Photo/Illutration An operator interprets a sign-language message from a hearing-impaired client in real time and relays it over the phone. (Provided by the Nippon Foundation)

Japan is working toward introducing a public service next April that allows people who are deaf or hard of hearing to place calls at any time via online assistants.

Among the Group of Seven nations, Japan is the only country that has yet to set up a public mechanism to offer “barrier-free” access to phone services.

A bill to make the telephone relay service publicly available passed the Diet on June 5. The government plans to have the system running in fiscal 2021.

The service will also allow those with auditory problems to make emergency calls to police and fire stations.

But it will still need to develop a plan that would ensure businesses and other entities receiving calls know what it is and how it works when they pick up the phone.

Under the system, people with hearing difficulties will be able to send messages in sign language or text using computers or smartphones, which will then be interpreted by operators in real time so those on the other end of the call can understand them.

The Tokyo-based Nippon Foundation has been providing a relay service on a trial basis since 2013, but the program will be terminated this fiscal year. 

According to the Nippon Foundation, it had 10,500 people registered under its program as of September 2019. A total of 28,000 calls are made monthly using the system so people with hearing issues can do things such as making reservations and appointments with stores and hospitals, and rescheduling parcel deliveries.

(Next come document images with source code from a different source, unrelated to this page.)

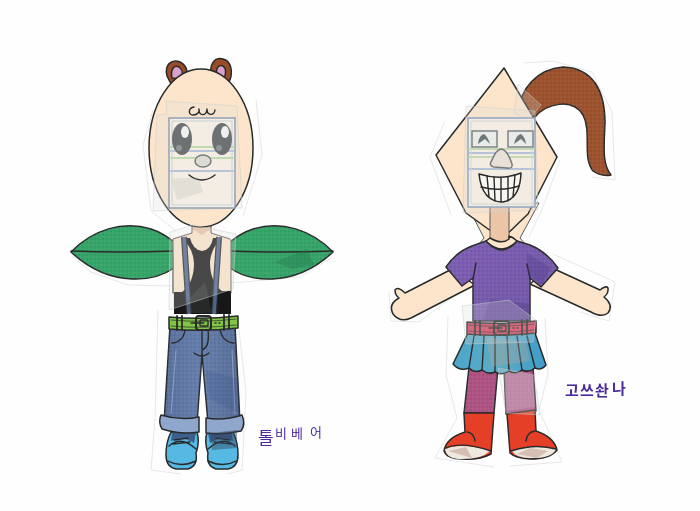
<!DOCTYPE html>
<html lang="ko">
<head>
<meta charset="utf-8">
<title>톨비베어, 고쓰솬나</title>
<style>
:root{--paper:#fefefe;--ink:#292b2b;--skin:#fce5cb;--skin-shade:#ecc4a6;--leaf:#2fa063;--denim:#5871a0;--denim-light:#8fa7cc;--shoe:#55b9e4;--black:#171718;--lime:#80c544;--violet:#7156a8;--rose:#d9435f;--plum:#a94c7e;--boot:#e63f28;--hair:#984c27;--pen:#4a2b9c}
html,body{margin:0;background:var(--paper);overflow:hidden}
svg{display:block;width:700px;height:511px}
.line{fill:none;stroke:var(--ink);stroke-width:1.4;stroke-linecap:round;stroke-linejoin:round}
.shape{stroke:var(--ink);stroke-width:1.5;stroke-linejoin:round}
.thin{stroke:#555b5c;stroke-width:1}
.skin{fill:var(--skin)}.leaf{fill:var(--leaf)}.denim{fill:url(#denim)}.cuff{fill:var(--denim-light)}.shoe{fill:var(--shoe)}
.boot{fill:var(--boot)}.plum{fill:var(--plum)}.hair{fill:var(--hair)}
.tape{fill:#d9dcda;fill-opacity:.25;stroke:#c9cecd;stroke-width:.7;stroke-opacity:.7}
.edge{fill:none;stroke:#e6e9e7;stroke-width:1}
.label{font-family:"Noto Sans CJK KR","Noto Sans",sans-serif;fill:var(--pen);font-weight:500}
</style>
</head>
<body>
<svg viewBox="0 0 700 511" role="img" aria-label="종이 조각을 붙여 만든 두 캐릭터">
<defs>
  <linearGradient id="denim" x2="1"><stop stop-color="#546b98"/><stop offset=".5" stop-color="#607aa9"/><stop offset="1" stop-color="#526891"/></linearGradient>
  <linearGradient id="skirt" x2="1"><stop stop-color="#4ba7cb"/><stop offset=".5" stop-color="#5dabc4"/><stop offset="1" stop-color="#3f9cc9"/></linearGradient>
  <linearGradient id="shirt" x2="1" y2="1"><stop stop-color="#7a59b0"/><stop offset="1" stop-color="#6b52a2"/></linearGradient>
  <pattern id="grain" width="4" height="4" patternUnits="userSpaceOnUse"><path d="M0 1H4M1 0V4" stroke="#fff" stroke-width=".5" opacity=".16"/></pattern>
  <g id="leaf-wing">
    <path class="shape leaf" d="M71 252C92 230 123 220 151 229Q163 233 174 242V268Q157 280 132 279C106 278 86 266 71 252Z"/>
    <path d="M71 252C92 230 123 220 151 229Q163 233 174 242V268Q157 280 132 279C106 278 86 266 71 252Z" fill="url(#grain)"/>
    <path class="line" d="M71 251Q120 253 174 251"/>
  </g>
  <g id="sneaker">
    <path class="shape shoe" d="M171 432H197Q200 442 196 453Q198 466 188 469H176Q166 467 166 455Q166 442 171 432Z"/>
    <path d="M172 433H196L194 443Q182 435 171 441Z" fill="#3c5f8c"/>
    <path class="line" d="M169 446Q181 435 196 449M168 461Q181 468 196 461M174 440L188 438M173 444L190 442"/>
  </g>
  <g id="buckle-belt">
    <path class="shape" d="M0 2Q34 5 69 1V13Q34 17 0 14Z"/>
    <g class="line"><path d="M2 5Q34 8 67 4M2 11Q34 14 67 10" stroke-width=".7"/><path d="M8 1V15M13 1V15M55 0V15M60 0V14" stroke-width="1.8"/><rect x="27" y="1" width="15" height="14" rx="3" stroke-width="2"/><rect x="31" y="5" width="8" height="6" rx="1"/><path d="M22 8H35M46 8H47M50 8H51"/></g>
  </g>
  <g id="bear-eye"><ellipse rx="10" ry="16" fill="#6d7172"/><ellipse cx="3" cy="-7" rx="4" ry="6" fill="#edf0ee"/><ellipse cx="-3" cy="9" rx="3" ry="3" fill="#929797"/></g>
</defs>
<rect width="700" height="511" fill="var(--paper)"/>

<g id="paper-edges" class="edge">
  <path d="M73 257L91 272 128 285 171 286M231 283L300 277 331 258M153 110L143 145 151 211 176 231M158 310L155 420 151 470 181 474M239 330L246 392 242 470 228 474M256 100L262 155 243 216"/>
  <path d="M524 63L553 61 592 72 612 112 615 180 592 177M445 121L430 157 451 215M560 160L543 207 529 237M389 292L391 321 419 322 468 285M553 254L615 282 609 321 580 312M448 316L446 375 457 418 435 458 494 467M545 318L548 374 539 410 562 462 510 466"/>
</g>

<g id="bear-character">
  <g id="bear-ears">
    <path class="shape hair" d="M167 76C164 64 172 59 180 62C188 66 189 75 184 82L171 84Z"/>
    <path class="shape" fill="#d9a1cd" d="M172 78C170 68 175 65 179 67C183 70 183 75 181 79Z"/>
    <path class="shape hair" d="M212 77C208 64 215 57 223 59C231 61 233 71 230 80L222 83Z"/>
    <path class="shape" fill="#d9a1cd" d="M217 76C215 68 219 64 223 66C227 69 226 75 223 80Z"/>
  </g>
  <path class="skin" d="M192 205H212V234L230 238V310H173V238L192 233Z"/>
  <path d="M192 210H211V229L202 235 192 229Z" fill="var(--skin-shade)"/>
  <path class="line thin" d="M192 222V233L173 239V293M211 222V233L230 239V293"/>
  <ellipse class="shape skin" cx="201" cy="148" rx="52" ry="79"/>
  <path class="tape" d="M166 101L237 106 242 208 153 211 157 115 167 114Z"/>
  <g id="bear-face">
    <path d="M169 118H235V208H169Z" fill="#f3f0e8" fill-opacity=".82" stroke="#91a1b4" stroke-width="1.5"/>
    <path d="M169 147H235M169 158H235" stroke="#b1d6a1" stroke-width="1.5"/>
    <path d="M169 151H235M169 171H235" stroke="#a5b9d5" stroke-width="1.3"/>
    <path d="M172 121H232V205H172Z" fill="none" stroke="#c9d2d8"/>
    <path d="M171 179L198 177 203 192 177 200Z" fill="#d7d5cf" opacity=".6"/>
    <use href="#bear-eye" x="182" y="139"/><use href="#bear-eye" x="222" y="139"/>
    <ellipse cx="203" cy="161" rx="8" ry="6" fill="#dedbd5" stroke="#777d7d" stroke-width="1.5"/>
    <path class="line" d="M189 175Q202 185 215 175"/>
    <path class="line" d="M194 107C188 108 188 115 193 115C198 115 200 111 199 109C198 116 207 117 207 109C207 116 214 116 215 110"/>
  </g>
  <use href="#leaf-wing"/><use href="#leaf-wing" transform="translate(404 0) scale(-1 1)"/>
  <path d="M275 262L307 249 314 265 292 269Z" fill="#216f4a" opacity=".35"/>
  <path class="skin" d="M173 240L184 237V296H174ZM219 237L231 240V296H221Z"/>
  <g id="tank-top">
    <path fill="var(--black)" d="M181 238H190Q193 250 202 251Q211 250 213 238H221Q211 249 210 262Q210 282 222 291H231V314H174V292H182Q194 283 194 263Q193 247 181 238Z"/>
    <path d="M184 237L189 314M219 237L214 314" stroke="var(--ink)" stroke-width="6"/>
    <path d="M184 237L189 314M219 237L214 314" stroke="#4c638f" stroke-width="3.5"/>
    <path d="M187 301L205 282 212 313H188Z" fill="#454749" opacity=".35"/>
    <path class="line thin" d="M173 240V293M231 240V293"/>
  </g>
  <use href="#sneaker"/><use href="#sneaker" transform="translate(404 0) scale(-1 1)"/>
  <g id="jeans">
    <path class="shape denim" d="M170 326H235L240 423H208L202 354 197 423H164Z"/>
    <path d="M170 326H235L240 423H208L202 354 197 423H164Z" fill="url(#grain)"/>
    <path class="line" d="M202 329V356M194 353Q202 359 209 353M208 330Q210 347 202 350M172 343Q184 342 185 329M234 343Q222 342 220 329" stroke-width="1"/>
    <path d="M176 350L171 414M232 350L235 414" stroke="#8da1c6" stroke-width="1"/>
    <path d="M206 370L239 379 240 414 209 399Z" fill="#304e82" opacity=".2"/>
    <path class="shape cuff" d="M161 415Q180 421 199 417V432Q181 435 162 429Q158 422 161 415ZM206 418Q224 421 242 415Q246 424 241 431Q224 435 206 433Z"/>
    <path d="M211 433L237 430 237 448 212 450Z" fill="#34445e" opacity=".45"/>
  </g>
  <use href="#buckle-belt" x="169" y="315" fill="var(--lime)"/>
  <path class="tape" d="M170 232L193 225 236 234 233 289 169 310Z"/>
</g>

<g id="ponytail-character">
  <path class="shape hair" d="M519 111C520 89 537 69 563 67C594 68 605 92 605 123C604 147 602 164 611 175Q602 177 593 171C582 158 592 132 583 115C572 97 546 104 535 117Z"/>
  <path d="M519 111C520 89 537 69 563 67C594 68 605 92 605 123C604 147 602 164 611 175Q602 177 593 171C582 158 592 132 583 115C572 97 546 104 535 117Z" fill="url(#grain)"/>
  <path class="skin shape thin" d="M465 201L539 203 520 238 530 250H474L484 238Z"/>
  <path class="shape skin" d="M504 68L557 157 528 214 502 239 466 213 436 155Z"/>
  <path d="M490 204H509V239L502 244 490 237Z" fill="var(--skin-shade)"/>
  <path class="line thin" d="M490 207V238M509 207V238"/>
  <path class="tape" d="M466 106L535 111 538 210 463 213Z"/>
  <path class="tape" d="M518 84L541 105 528 121 514 113Z"/>
  <g id="grinning-face">
    <path d="M468 118H535V207H468Z" fill="#f2eee5" fill-opacity=".85" stroke="#91a6c2" stroke-width="1.5"/>
    <path d="M468 149H535M468 157H535" stroke="#b6d4a2" stroke-width="1.5"/>
    <path d="M468 153H535M468 169H535" stroke="#a3b6d4" stroke-width="1.4"/>
    <path d="M471 121H532V204H471Z" fill="none" stroke="#d1d6d6"/>
    <g fill="#e8ebe8" stroke="#7d8587" stroke-width="1.5"><rect x="472" y="131" width="25" height="16"/><rect x="508" y="131" width="25" height="16"/></g>
    <path d="M478 144Q479 135 484 134Q488 137 490 144L485 139ZM514 144Q516 135 521 134Q525 137 526 144L521 139Z" fill="#707779"/>
    <path d="M501 149Q507 149 512 164Q513 169 507 168L494 167Q488 166 492 160Q496 150 501 149Z" fill="#e9e0d8" stroke="#777b7c" stroke-width="1.5"/>
    <path class="shape" d="M479 174Q501 181 521 173Q520 199 503 202Q482 202 479 174Z" fill="#f8f6ef"/>
    <path class="line" d="M481 187Q501 192 519 186M487 176L489 197M494 177L495 201M501 178V202M508 177L508 201M515 175L513 197"/>
  </g>
  <g id="arms" class="shape skin">
    <path d="M452 269L405 293Q398 286 395 290Q395 295 399 298Q388 304 393 314Q400 323 411 318L475 285Z"/>
    <path d="M550 267L600 290Q606 285 608 288Q609 293 604 297Q614 305 608 313Q602 318 591 312L530 284Z"/>
  </g>
  <g id="t-shirt">
    <path class="shape" fill="url(#shirt)" d="M472 246L486 241Q502 259 517 241L530 245Q547 252 558 268L541 287 530 278V321H473V278L462 286 446 267Q456 252 472 246Z"/>
    <path d="M472 246L486 241Q502 259 517 241L530 245Q547 252 558 268L541 287 530 278V321H473V278L462 286 446 267Q456 252 472 246Z" fill="url(#grain)"/>
    <path class="line" d="M473 279L476 263M530 278L527 264" stroke-width="1"/>
    <path d="M490 299L529 304V321H483ZM527 253L551 268 541 285 528 273Z" fill="#4a357e" opacity=".3"/>
    <path class="skin shape" d="M486 241Q502 257 517 241Q513 237 509 236V239Q502 245 490 238Z"/>
  </g>
  <g id="leggings">
    <path class="shape plum" d="M469 367H498L494 413H464ZM504 367H533L536 411 506 414Z"/>
    <path d="M469 367H498L494 413H464ZM504 367H533L536 411 506 414Z" fill="url(#grain)"/>
    <path d="M504 371L533 375 535 407 506 411Z" fill="#c2a6bf" opacity=".35"/>
  </g>
  <g id="boots">
    <path class="shape boot" d="M464 413H494L491 454Q480 460 462 459Q447 459 444 451Q446 438 465 432Z"/>
    <path class="shape boot" d="M507 414L535 410 536 431Q554 437 557 450Q550 459 530 459Q515 458 510 453Z"/>
    <path d="M445 449Q461 442 490 451Q481 460 458 459Q446 458 445 449ZM512 451Q537 443 556 449Q552 459 529 458Q516 458 512 451Z" fill="#eee9df"/>
    <path class="line" d="M446 448Q462 441 491 451M511 451Q535 443 556 449M467 432Q474 433 475 441M535 431Q527 432 526 441" stroke-width="1"/>
    <path d="M448 451L466 447 472 458ZM517 454L530 448 548 451 537 458Z" fill="#bf9487" opacity=".5"/>
  </g>
  <g id="pleated-skirt">
    <path class="shape" fill="url(#skirt)" d="M468 333H535L546 365Q541 371 535 368Q529 373 522 370Q516 375 509 371Q502 376 495 372Q488 375 482 370Q475 374 469 368Q460 372 453 364Z"/>
    <path class="line" d="M474 336L469 368M484 336L482 370M495 336V372M507 336L509 371M517 336L522 370M527 336L535 368"/>
    <path d="M486 337L526 342 530 361 491 367Z" fill="#b3a695" opacity=".32"/>
  </g>
  <use href="#buckle-belt" x="467" y="320" fill="var(--rose)"/>
  <path class="tape" d="M462 306L509 300 536 320 533 342 466 344Z"/>
  <path class="tape" d="M498 368L534 375 540 415 506 413Z"/>
</g>

<g id="handwritten-names" class="label">
  <text y="438" font-size="13"><tspan x="258" y="444" font-size="17">톨</tspan><tspan x="275" y="438">비</tspan><tspan x="291">베</tspan><tspan x="310" y="437">어</tspan></text>
  <text y="396" font-size="15" font-weight="700"><tspan x="565">고</tspan><tspan x="580">쓰</tspan><tspan x="595">솬</tspan><tspan x="612" y="394">나</tspan></text>
</g>
</svg>
</body>
</html>
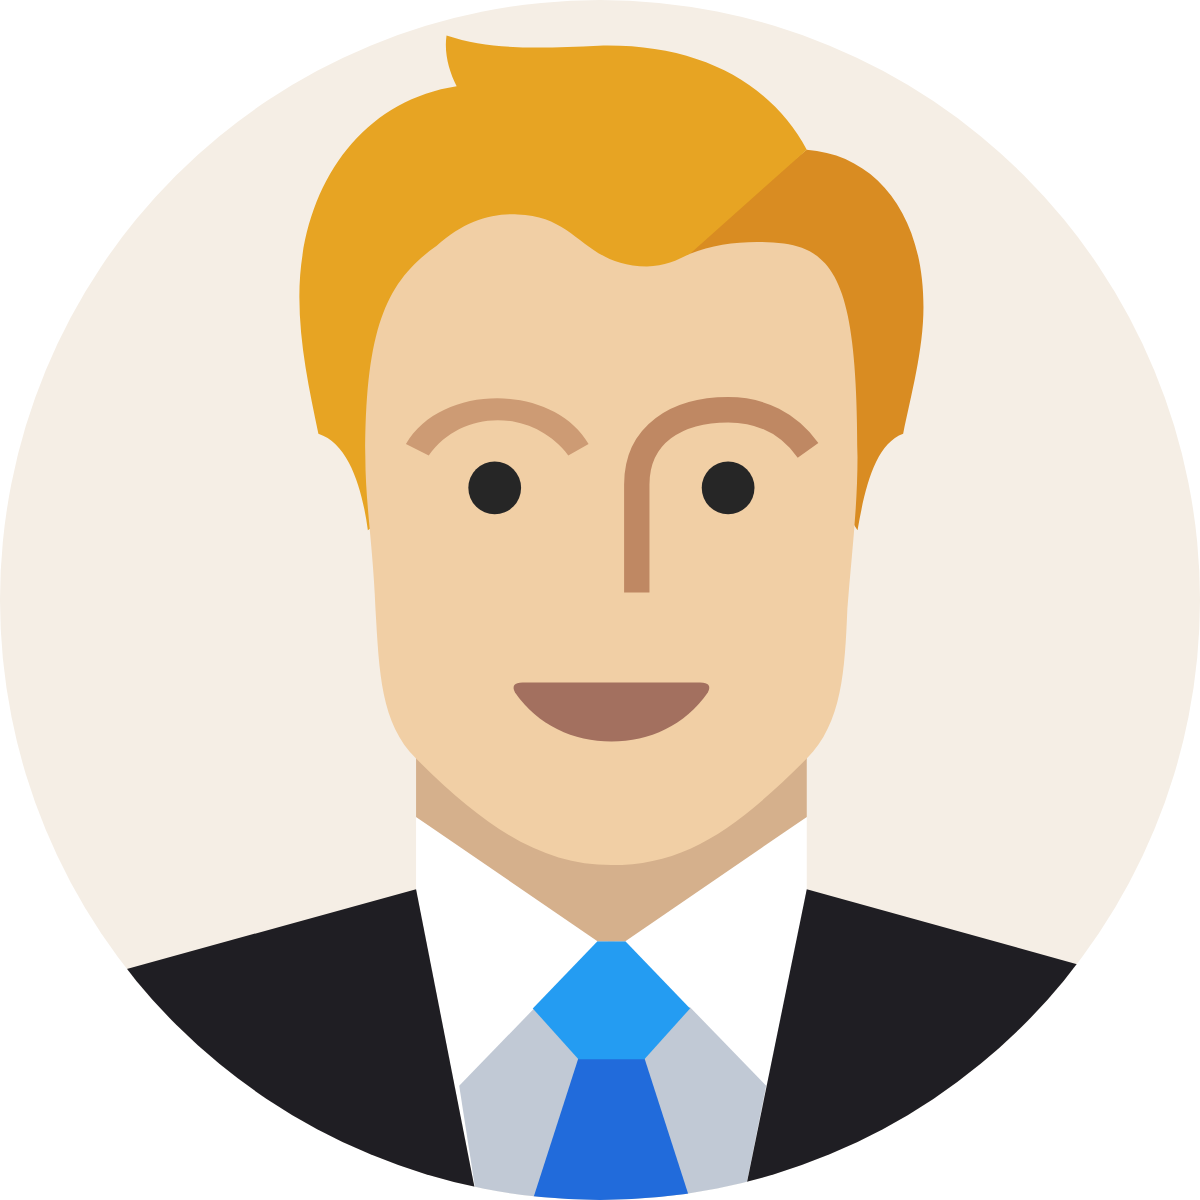
<!DOCTYPE html>
<html lang="en">
<head>
<meta charset="utf-8">
<title>Businessman avatar</title>
<style>
:root {
  --page: #ffffff;
  --backdrop: #f5eee5;
  --hair: #e7a423;
  --hair-shade: #d98c22;
  --skin: #f1cfa5;
  --skin-shade: #d5b08c;
  --brow: #cd9b74;
  --nose: #bf8863;
  --eye: #262626;
  --mouth: #a3705f;
  --shirt: #ffffff;
  --shirt-shade: #c1c9d5;
  --jacket: #1f1e23;
  --tie-knot: #249cf2;
  --tie: #216bdb;
}
html, body { margin: 0; overflow: hidden; background: var(--page); }
.avatar { display: block; width: 1200px; height: 1200px; }
.backdrop { fill: var(--backdrop); }
.hair { fill: var(--hair); }
.hair-shade { fill: var(--hair-shade); }
.skin { fill: var(--skin); }
.neck { fill: var(--skin-shade); }
.brow { fill: var(--brow); }
.brow-nose { fill: none; stroke: var(--nose); stroke-width: 10; }
.eye { fill: var(--eye); }
.mouth { fill: var(--mouth); }
.shirt { fill: var(--shirt); }
.shirt-shade { fill: var(--shirt-shade); }
.jacket { fill: var(--jacket); }
.tie-knot { fill: var(--tie-knot); }
.tie { fill: var(--tie); }
</style>
</head>
<body>
<svg class="avatar" viewBox="0 0 473 473" role="img" aria-label="Round avatar of a blond man in a dark suit and blue tie">
  <defs>
    <clipPath id="badge"><circle cx="236.5" cy="236.5" r="236.5"/></clipPath>
    <circle id="eye" class="eye" r="10.4"/>
  </defs>
  <g clip-path="url(#badge)">
    <rect class="backdrop" width="473" height="473"/>

    <g id="suit">
      <path class="shirt" d="M164 322L164 351L188 473H294L318 351V322L241 372Z"/>
      <path class="shirt-shade" d="M181 428L211 397H272L302 428L293 473H188Z"/>
      <path class="jacket" d="M40 384.700L164 350.500L189 478H40Z"/>
      <path class="jacket" d="M433 382.400L318 350.500L292 478H433Z"/>
      <path class="tie" d="M228 417H254L273 476H209Z"/>
      <path class="tie-knot" d="M235.500 371H246.500L272 397.500L254 417.500H228L210 397.500Z"/>
    </g>

    <path class="neck" d="M164 285H318V322L246.500 371H235.500L164 322Z"/>

    <g id="hair">
      <path class="hair-shade" d="M318 59C345 61 364 84 364 121C364 138 359 156 356 171C345 175 341 192 338 209L300 150L262 104Z"/>
      <path class="hair" d="M176 14C194 20 214 19 236 18C276 17 304 33 318 59L272 100L240 140L145 209C143 194 138 175 125.500 171C122 154 118 136 118 117C118 75 141 40 180 34C177 28 175 21 176 14Z"/>
    </g>

    <g id="face">
      <path class="skin" d="M144 180C144 130 152 111 172 97C183 87 194 84 204 84.500C228 85 230 105 255 105C262 105 267 102.500 272 100C283 95.500 297 94.500 309 96C331 99 338 117 338 180C338 201 335.500 220 334 240C333 264 332 285 318 299C290 327 270 341 241 341C214 341 192 327 164 299C150 285 149.500 265 148 240C147 215 144 198 144 180Z"/>
      <path class="brow" d="M160 175C174 151 218 151 232 175L224 179.500C210 161 182 161 169 179.500Z"/>
      <path class="brow-nose" d="M251 233.500V191C251 171 267 161.500 287 161.500C300 161.500 311 167 318.500 177.500"/>
      <use href="#eye" x="195" y="192.300"/>
      <use href="#eye" x="287" y="192.300"/>
      <path class="mouth" d="M206 269H276Q281 269 279 273C270 286 256 292.300 241 292.300C226 292.300 212 286 203 273Q201 269 206 269Z"/>
    </g>
  </g>
</svg>
</body>
</html>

That system has some major drawbacks, though. It cannot be used for emergency calls, and it is not available 24 hours a day, 365 days a year.

Under the public service, an agent commissioned by the central government will be available to relay calls at any time and at the same cost as ordinary calls. People will also be able to use it to phone those with hearing issues.

But the new service will have to deal with the same obstacles the privately run program has faced.

The Information Gap Buster, a nonprofit organization in Yokohama, conducted a survey covering 126 users of the Nippon Foundation program in April.

Forty-four percent of respondents said their calls have been rejected because people on the other end of the calls demand they come on the line in person, instead of operators.

Of those users, 70 percent tried to contact banks or credit card service providers but failed to ID themselves via operators.

Only 3.4 percent of all 1,304 financial institutions across the nation were ready for the relay service as of March 2019, according to the Financial Services Agency.

Yoshihiro Ito, chairman of the Information Gap Buster, who has been deaf since birth, said the people picking up the phone often do not understand what the relay service is.

“In one case, it took no less than 30 minutes to brief the receiver on the service before getting into the main topic of the call,” Ito said.

He said the service is often mistaken for crank and nuisance calls.

Ito said private businesses will need to cooperate and learn how to process calls under the system to be socially responsible establishments.

“It would not be possible for hearing-impaired people to make calls in the same way as others if social obstacles remain,” he said.